Saved entries
■ ■ ■ ■

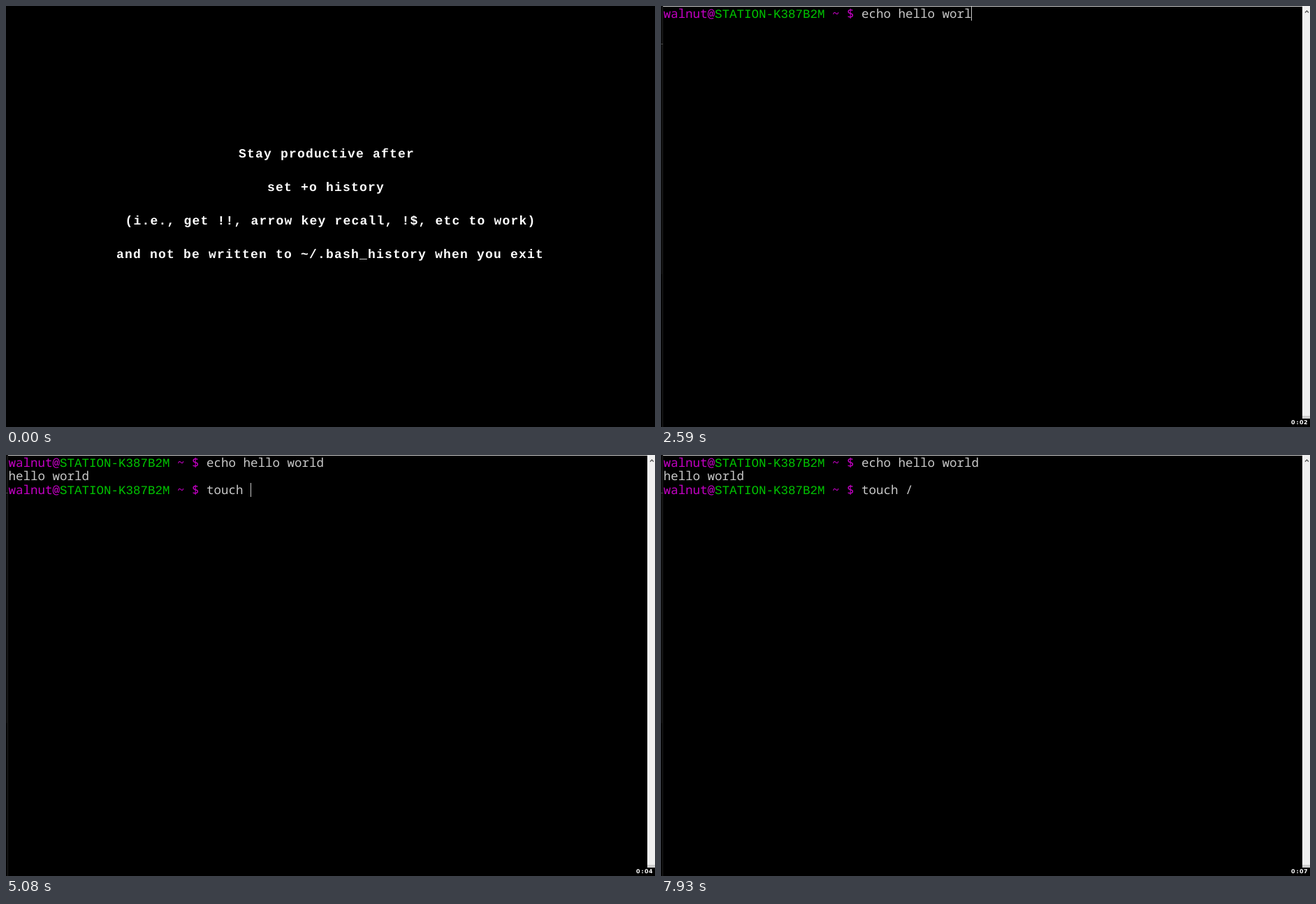
An HTML page that plays this animation: 929x603 px, repeating every 8 s.

```html
<!DOCTYPE html>
<html lang="en">
<head>
<meta charset="utf-8">
<title>Shell history demo</title>
<style>
  html, body { margin: 0; width: 100%; height: 100%; overflow: hidden; background: #000; }
  svg { display: block; width: 929px; height: 603px; }
  text { white-space: pre; text-rendering: geometricPrecision; }
  #title { font: bold 18px "Liberation Mono", monospace; letter-spacing: 1.2px; fill: #fff; }
  #term { font: 500 17.5px "Noto Sans Mono", monospace; fill: #c8c8c8; }
  #clock { font: bold 8px "DejaVu Sans", sans-serif; fill: #fff; }
  .user { fill: #c400c4; }
  .host { font-family: "Liberation Mono", monospace; fill: #00c400; }
</style>
</head>
<body>
<svg viewBox="0 0 929 603">
  <rect width="929" height="603"/>
  <g id="title">
    <text x="333" y="217">Stay productive after</text>
    <text x="374" y="265">set +o history</text>
    <text x="170.5" y="313">(i.e., get !!, arrow key recall, !$, etc to work)</text>
    <text x="158" y="361">and not be written to ~/.bash_history when you exit</text>
  </g>
  <g id="term">
    <g shape-rendering="crispEdges">
      <rect width="2" height="384" fill="#0a0a0a"/>
      <rect x="2" width="1" height="603" fill="#1e1e1e"/>
      <rect y="54" width="3" height="1" fill="#444"/>
      <rect x="3" width="915" height="1" fill="#c8c8c8"/>
      <rect x="918" width="11" height="591" fill="#f0f0f0"/>
      <rect x="918" y="587" width="11" height="4" fill="#cdcdcd"/>
    </g>
    <path d="M922 9.5l2.5-2.5 2.5 2.5" fill="none" stroke="#505050" stroke-width="1.3"/>
    <g id="prompt">
      <text x="3.5" y="17" class="user">walnut@<tspan class="host">STATION-K387B2M</tspan> ~ $</text>
    </g>
    <text id="cmd0" x="287" y="17"></text>
    <g id="reply">
      <text x="3.5" y="36">hello world</text>
      <use href="#prompt" y="39"/>
      <text id="cmd1" x="287" y="56"></text>
    </g>
    <rect id="cursor" width="1" height="20" shape-rendering="crispEdges"/>
    <text id="clock" x="902 909.5 914 920" y="599"></text>
  </g>
</svg>
<script>
const LOOP = 8000, START = 500, ENTER = 3430;
const FIRST = "echo hello world";

// [time, typed text]; a trailing "|" means the cursor is lit
const steps = [
  [500, "echo|"], [630, "echo |"], [780, "echo h|"], [930, "echo he|"],
  [1080, "echo hel|"], [1220, "echo hell|"], [1370, "echo hell"],
  [1800, "echo hell|"], [1930, "echo hello|"], [2060, "echo hello |"],
  [2190, "echo hello w|"], [2320, "echo hello wo|"], [2460, "echo hello wor|"],
  [2590, "echo hello worl|"], [3000, "echo hello worl"], [3280, FIRST + "|"],
  [ENTER, "|"], [3530, ""], [4090, "|"],
  [4520, "t|"], [4660, "to|"], [4800, "tou|"], [4940, "touch|"], [5080, "touch |"],
  [5360, "touch "], [5500, "touch /|"], [5640, "touch /t|"], [5770, "touch /tm|"],
  [6200, "touch /tm"], [6350, "touch /tmp|"], [6490, "touch /tm|"],
  [6620, "touch /t|"], [6760, "touch /|"], [6900, "touch |"],
  [7350, "touch /|"], [7780, "touch /|"], [7930, "touch /"]
];

const el = id => document.getElementById(id);
const show = (id, on) => el(id).setAttribute("visibility", on ? "visible" : "hidden");
let last;

function draw(step) {
  show("title", !step);
  el("term").style.display = step ? "" : "none";
  if (!step) return;

  const [time, entry] = step;
  const typed = entry.replace("|", "");
  const second = time >= ENTER;
  el("cmd0").textContent = second ? FIRST : typed;
  el("cmd1").textContent = second ? typed : "";
  show("reply", second);
  show("cursor", entry.endsWith("|"));
  el("cursor").setAttribute("x", Math.floor(287 + typed.length * 10.5));
  el("cursor").setAttribute("y", second ? 40 : 1);
  el("clock").textContent = "0:0" + Math.floor((time - START) / 1000);
}

function tick() {
  const t = performance.now() % LOOP;
  const step = steps.findLast(([time]) => time <= t) || null;
  if (step !== last) draw(last = step);
  requestAnimationFrame(tick);
}
tick();
</script>
</body>
</html>
```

■ ■ ■ ■

## AIM OF THE TASK
If an entry contains a picture, leave it out and repeat the rest exactly.

## SOLUTION BELOW
An HTML page that plays this animation: 929x603 px, repeating every 8 s.

```html
<!DOCTYPE html>
<html lang="en">
<head>
<meta charset="utf-8">
<title>Shell history demo</title>
<style>
  html, body { margin: 0; width: 100%; height: 100%; overflow: hidden; background: #000; }
  svg { display: block; width: 929px; height: 603px; }
  text { white-space: pre; text-rendering: geometricPrecision; }
  #title { font: bold 18px "Liberation Mono", monospace; letter-spacing: 1.2px; fill: #fff; }
  #term { font: 500 17.5px "Noto Sans Mono", monospace; fill: #c8c8c8; }
  #clock { font: bold 8px "DejaVu Sans", sans-serif; fill: #fff; }
  .user { fill: #c400c4; }
  .host { font-family: "Liberation Mono", monospace; fill: #00c400; }
</style>
</head>
<body>
<svg viewBox="0 0 929 603">
  <rect width="929" height="603"/>
  <g id="title">
    <text x="333" y="217">Stay productive after</text>
    <text x="374" y="265">set +o history</text>
    <text x="170.5" y="313">(i.e., get !!, arrow key recall, !$, etc to work)</text>
    <text x="158" y="361">and not be written to ~/.bash_history when you exit</text>
  </g>
  <g id="term">
    <g shape-rendering="crispEdges">
      <rect width="2" height="384" fill="#0a0a0a"/>
      <rect x="2" width="1" height="603" fill="#1e1e1e"/>
      <rect y="54" width="3" height="1" fill="#444"/>
      <rect x="3" width="915" height="1" fill="#c8c8c8"/>
      <rect x="918" width="11" height="591" fill="#f0f0f0"/>
      <rect x="918" y="587" width="11" height="4" fill="#cdcdcd"/>
    </g>
    <path d="M922 9.5l2.5-2.5 2.5 2.5" fill="none" stroke="#505050" stroke-width="1.3"/>
    <g id="prompt">
      <text x="3.5" y="17" class="user">walnut@<tspan class="host">STATION-K387B2M</tspan> ~ $</text>
    </g>
    <text id="cmd0" x="287" y="17"></text>
    <g id="reply">
      <text x="3.5" y="36">hello world</text>
      <use href="#prompt" y="39"/>
      <text id="cmd1" x="287" y="56"></text>
    </g>
    <rect id="cursor" width="1" height="20" shape-rendering="crispEdges"/>
    <text id="clock" x="902 909.5 914 920" y="599"></text>
  </g>
</svg>
<script>
const LOOP = 8000, START = 500, ENTER = 3430;
const FIRST = "echo hello world";

// [time, typed text]; a trailing "|" means the cursor is lit
const steps = [
  [500, "echo|"], [630, "echo |"], [780, "echo h|"], [930, "echo he|"],
  [1080, "echo hel|"], [1220, "echo hell|"], [1370, "echo hell"],
  [1800, "echo hell|"], [1930, "echo hello|"], [2060, "echo hello |"],
  [2190, "echo hello w|"], [2320, "echo hello wo|"], [2460, "echo hello wor|"],
  [2590, "echo hello worl|"], [3000, "echo hello worl"], [3280, FIRST + "|"],
  [ENTER, "|"], [3530, ""], [4090, "|"],
  [4520, "t|"], [4660, "to|"], [4800, "tou|"], [4940, "touch|"], [5080, "touch |"],
  [5360, "touch "], [5500, "touch /|"], [5640, "touch /t|"], [5770, "touch /tm|"],
  [6200, "touch /tm"], [6350, "touch /tmp|"], [6490, "touch /tm|"],
  [6620, "touch /t|"], [6760, "touch /|"], [6900, "touch |"],
  [7350, "touch /|"], [7780, "touch /|"], [7930, "touch /"]
];

const el = id => document.getElementById(id);
const show = (id, on) => el(id).setAttribute("visibility", on ? "visible" : "hidden");
let last;

function draw(step) {
  show("title", !step);
  el("term").style.display = step ? "" : "none";
  if (!step) return;

  const [time, entry] = step;
  const typed = entry.replace("|", "");
  const second = time >= ENTER;
  el("cmd0").textContent = second ? FIRST : typed;
  el("cmd1").textContent = second ? typed : "";
  show("reply", second);
  show("cursor", entry.endsWith("|"));
  el("cursor").setAttribute("x", Math.floor(287 + typed.length * 10.5));
  el("cursor").setAttribute("y", second ? 40 : 1);
  el("clock").textContent = "0:0" + Math.floor((time - START) / 1000);
}

function tick() {
  const t = performance.now() % LOOP;
  const step = steps.findLast(([time]) => time <= t) || null;
  if (step !== last) draw(last = step);
  requestAnimationFrame(tick);
}
tick();
</script>
</body>
</html>
```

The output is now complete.